I guess that’s why I want to keep it a little loose and improvised, so that I’m free to be responsive in the moment, and because I think that the atmosphere improvisation can create has something vulnerable, open and on the edge, in a way that set material rarely achieves.
Although I’m choosing to practice being physically alone in my solo raves (are we ever really alone? see my original post on solo rave numero uno), I’m also hoping that the audience will be with me in spirit – but somehow without having to get them involved in engineered audience participation. Maybe all this has something to do with making myself vulnerable?
Performance poet Candy Royalle says vulnerability is the new cool, Kate Tempest is preaching radical empathy, and it’s also something I can see in the work of Theo Clinkard (man of the moment for the contemporary dancers-in-training).

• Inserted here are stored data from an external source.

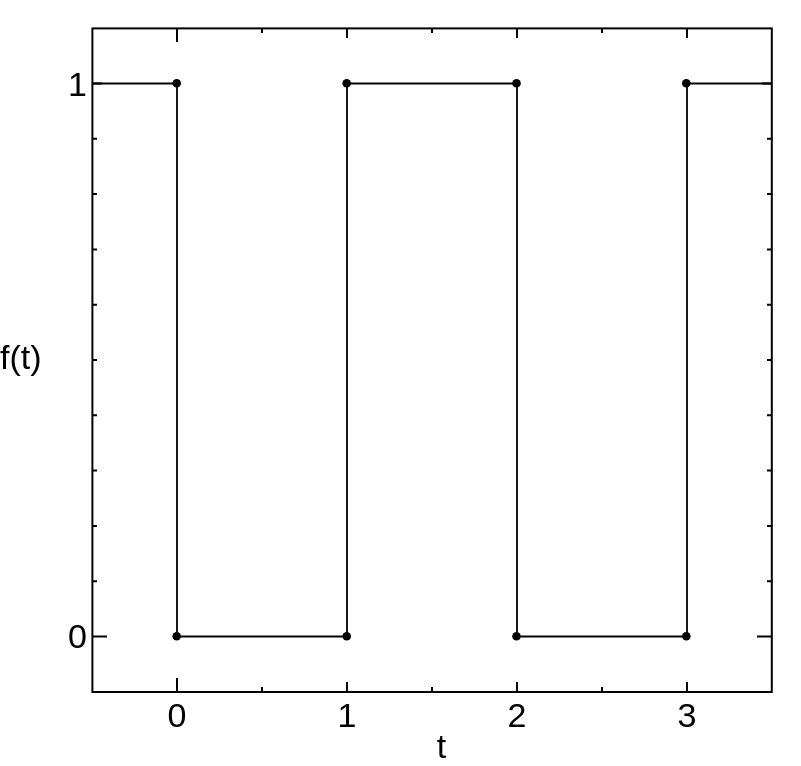
<!DOCTYPE html>
<html lang="en">
<head>
<meta charset="utf-8">
<title>Square wave f(t)</title>
<style>
:root { --ink: #000; --paper: #fff; }
* { box-sizing: border-box; margin: 0; }
body {
  width: 801px; height: 766px; overflow: hidden;
  background: var(--paper); color: var(--ink);
  font: 34px/1 "Liberation Sans", Arial, sans-serif;
}
.chart {
  display: grid; width: 801px; height: 766px; padding-top: 28px;
  grid-template-columns: 42px 45px 5px 680px;
  grid-template-rows: 664px 40px 34px;
}
.y-title { grid-column: 1; align-self: center; padding-bottom: 6px; white-space: nowrap; }
.y-labels {
  grid-column: 2; padding: 39px 0; text-align: right;
  display: flex; flex-direction: column; justify-content: space-between;
}
.plot { grid-column: 4; display: block; overflow: visible; fill: none; stroke: var(--ink); stroke-width: 2; }
.points { fill: var(--ink); stroke: none; }
.wave { stroke-width: 1.8; }
.x-labels { grid-column: 4; display: flex; padding-top: 6px; text-align: center; }
.x-labels span { flex: 1; }
.x-title { grid-column: 4; margin-top: -3px; padding-left: 19px; text-align: center; }
</style>
</head>
<body>
<main class="chart">
  <div class="y-title">f(t)</div>
  <div class="y-labels"><span>1</span><span>0</span></div>
  <svg class="plot" width="680" height="664" viewBox="0 0 680 664" role="img" aria-label="Square wave switching between 0 and 1">
    <defs>
      <path id="minor-y" d="M0 110.8h5M0 166h5M0 221.4h5M0 276.7h5M0 332h5M0 387.3h5M0 442.6h5M0 498h5M0 553.3h5"/>
      <path id="minor-x" d="M170 0v5M340 0v5M510 0v5"/>
      <path id="major-x" d="M85 0v14M255 0v10M425 0v10M595 0v10"/>
      <path id="major-y" d="M0 55.5h10M0 608.5h15"/>
      <circle id="point" r="4.3"/>
    </defs>
    <rect class="frame" x="0.4" y="0.4" width="679.4" height="663.6"/>
    <g class="ticks">
      <use href="#minor-y"/>
      <use href="#minor-y" transform="matrix(-1 0 0 1 680 0)"/>
      <use href="#major-y"/>
      <use href="#major-y" transform="matrix(-1 0 0 1 680 0)"/>
      <use href="#minor-x"/>
      <use href="#minor-x" transform="matrix(1 0 0 -1 0 664)"/>
      <use href="#major-x"/>
      <use href="#major-x" transform="matrix(1 0 0 -1 0 664)"/>
    </g>
    <path class="wave" d="M0 55.5H85V608.5H255V55.5H425V608.5H595V55.5H680"/>
    <g class="points">
      <use href="#point" x="84.7" y="55.3"/>
      <use href="#point" x="84.7" y="608.3"/>
      <use href="#point" x="254.7" y="608.3"/>
      <use href="#point" x="254.7" y="55.3"/>
      <use href="#point" x="424.5" y="55.3"/>
      <use href="#point" x="424.5" y="608.3"/>
      <use href="#point" x="594.3" y="608.3"/>
      <use href="#point" x="594.3" y="55.3"/>
    </g>
  </svg>
  <div class="x-labels"><span>0</span><span>1</span><span>2</span><span>3</span></div>
  <div class="x-title">t</div>
</main>
</body>
</html>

I love weight, the feeling of falling, the experience of flow and engaging with space and time. I have learnt the value of following sensation, embodied knowledge, and that there’s a wisdom in the body that my conscious brain is always one step behind. I love all those contemporary dance things and learning about them is opening up possibilities that I never knew existed.
Ultimately though, humanity interests me just as much. I’ve said it once and I’ll say it again, it’s no good rolling around on the floor on your own (or only with other contemporary dancers) all the time...
“As a creator, my artistic ethos is this: I create in order to connect. I seek to connect in order to remove the idea of “otherness” that divides us. By removing the division of “us” and “them”, I try to highlight those things that actually bind us. Here is where our connection is found”. (Candy Royalle)
Cheers for reading/watching 🙂